◆ **Your instructions**:
Show every line of the data below that includes the word "first".
-.-.-
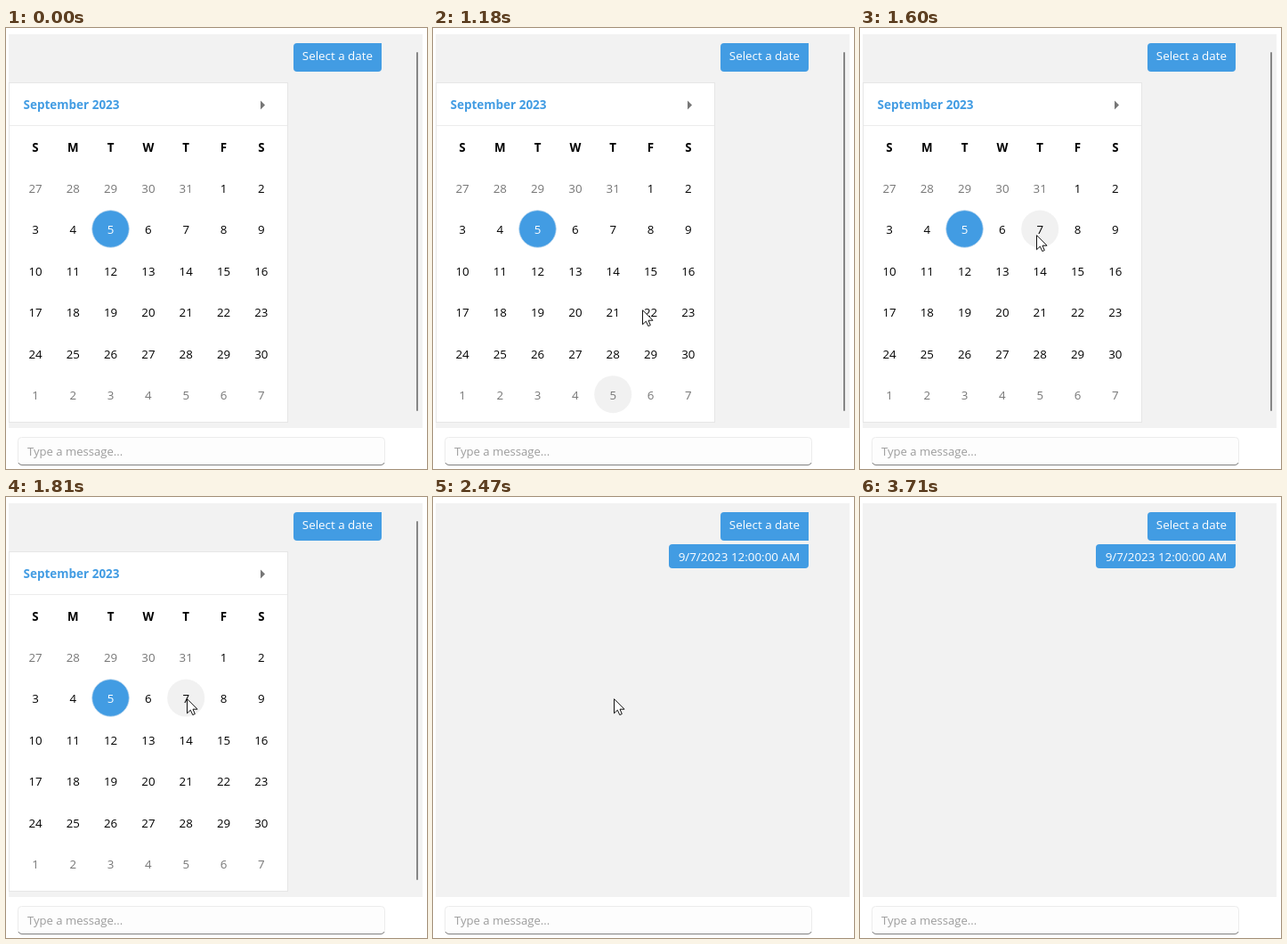
Recreate the animation shown at these times as an HTML page. Size 473 by 495 pixels, loop 5440 ms.

```html
<!DOCTYPE html>
<html lang="en">
<head>
<meta charset="utf-8">
<title>Date picker chat</title>
<style>
html, body { margin: 0; width: 100%; height: 100%; overflow: hidden; background: #fff; }
svg { display: block; width: 473px; height: 495px; }
text { font: 13.4px "Open Sans", "Noto Sans", sans-serif; white-space: pre; }
.bold { font-weight: 700; }
.day { font-size: 13.3px; text-anchor: middle; }
.bubble { fill: #429ce3; }
.said { fill: #fff; text-anchor: end; }
</style>
</head>
<body>
<svg viewBox="0 0 473 495">
  <rect x="3" y="7" width="465" height="442" fill="#f2f2f2"/>
  <path id="first" class="bubble"/>
  <text class="said" x="412" y="36">Select a date</text>

  <g id="picker">
    <rect x="461" y="27" width="2" height="403" rx="1" fill="#868686"/>
    <rect x="3.5" y="61.5" width="313" height="381" fill="#fff" stroke="#e6e6e6"/>
    <path d="M4 109.5H316" stroke="#ececec"/>
    <text class="bold" x="19.5" y="91" fill="#429ce3" style="font-size:13.5px">September 2023</text>
    <path d="M286 81.5L291 86.5L286 91.5Z" fill="#767676"/>
    <circle id="hover" r="21"/>
    <circle cx="117.5" cy="225.5" r="20.8" fill="#429ce3" stroke="#b5d3ec" stroke-width=".8"/>
    <g id="days"></g>
  </g>

  <g id="reply">
    <path id="second" class="bubble"/>
    <text class="said" x="412" y="72">9/7/2023 12:00:00 AM</text>
  </g>

  <rect id="field" x="13.5" y="459.5" width="412" height="31" rx="4" stroke="#ececec"/>
  <path d="M14 488Q15 490.5 18 490.5H421Q424 490.5 425 488" fill="none" stroke="#808080"/>
  <text id="hint" x="24" y="480" style="font-size:13.1px">Type a message...</text>

  <path id="arrow" d="M.5 .7V16.8L4.3 13.2L6.8 18.6L9.3 17.5L7 12.2H12Z" fill="#fff" stroke="#111"/>
  <path id="beam" d="M-3 -7.5H-.5M1.5 -7.5H4M-3 7.5H-.5M1.5 7.5H4M.5 -7V7" fill="none" stroke="#111"/>
</svg>
<script>
const $ = id => document.getElementById(id);
const LOOP = 5440, PICKED = 2470, LEAVE = 3710;
const COL = 42.3, ROW = 46.4;

// Pointer positions, each held until the next: [ms, x, y]
const moves = [
  [910, 161, 481], [980, 174, 456], [1050, 199, 406], [1120, 222, 356],
  [1180, 235, 316], [1250, 233, 285], [1320, 212, 259], [1390, 191, 241],
  [1460, 192, 239], [1530, 195, 236], [1600, 198, 232], [1670, 201, 229],
  [1740, 203, 227], [1810, 203, 226],
  [3360, 205, 232], [3430, 215, 261], [3500, 239, 324], [3570, 275, 404],
  [3640, 307, 475]
];

function bubble(x, y, w, h, corner) {
  return `M${x + 4} ${y}H${x + w}V${y + h - corner}q0 ${corner} ${-corner} ${corner}` +
    `H${x + 4}q-4 0 -4 -4V${y + 4}q0 -4 4 -4Z`;
}

function addDay(label, col, y, fill, style = "") {
  const el = document.createElementNS("http://www.w3.org/2000/svg", "text");
  el.setAttribute("class", "day " + style);
  el.setAttribute("x", 33 + col * COL);
  el.setAttribute("y", y);
  el.setAttribute("fill", fill);
  el.textContent = label;
  $("days").append(el);
}

[..."SMTWTFS"].forEach((name, i) => addDay(name, i, 139, "#000", "bold"));
for (let i = 0; i < 42; i++) {
  const date = new Date(2023, 7, 27 + i);
  const fill = i === 9 ? "#fff" : date.getMonth() === 8 ? "#000" : "#767676";
  addDay(date.getDate(), i % 7, Math.round(185 + Math.floor(i / 7) * ROW), fill);
}
$("second").setAttribute("d", bubble(265, 53, 157, 27, 4));

const show = (id, on) => $(id).style.display = on ? "" : "none";
const paint = (id, color) => $(id).setAttribute("fill", color);

function pointerAt(t) {
  return t < LEAVE ? moves.findLast(m => m[0] <= t) : undefined;
}

function drawHover(t) {
  // The highlight trails the pointer by one step
  const p = pointerAt(t - 70);
  const col = p && Math.round((p[1] - 33) / COL);
  const row = p && Math.round((p[2] - 179.2) / ROW);
  const on = p && row < 6;
  show("hover", on);
  if (!on) return;
  $("hover").setAttribute("cx", 33 + col * COL);
  $("hover").setAttribute("cy", 179.2 + row * ROW);
  paint("hover", t >= 2270 && t < 2340 ? "#eaeaea" : "#f1f1f1");
}

function draw(t) {
  const picked = t >= PICKED;
  show("picker", !picked);
  show("reply", picked);
  $("first").setAttribute("d", bubble(323, 17, 99, 32, picked ? 0 : 4));
  drawHover(t);

  const p = pointerAt(t);
  const typing = p && p[2] > 459;
  show("arrow", p && !typing);
  show("beam", typing);
  if (p) $(typing ? "beam" : "arrow").setAttribute("transform", `translate(${p[1]} ${p[2]})`);

  const lit = typing && picked;
  paint("field", lit ? "#f9f9f9" : "#fdfdfd");
  paint("hint", lit ? "#888" : "#9c9c9c");
}

const start = performance.now();
function tick() {
  draw((performance.now() - start) % LOOP);
  requestAnimationFrame(tick);
}
tick();
</script>
</body>
</html>
```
-.-.-
◆ **Answer to the exercise**:
  <path id="first" class="bubble"/>
  $("first").setAttribute("d", bubble(323, 17, 99, 32, picked ? 0 : 4));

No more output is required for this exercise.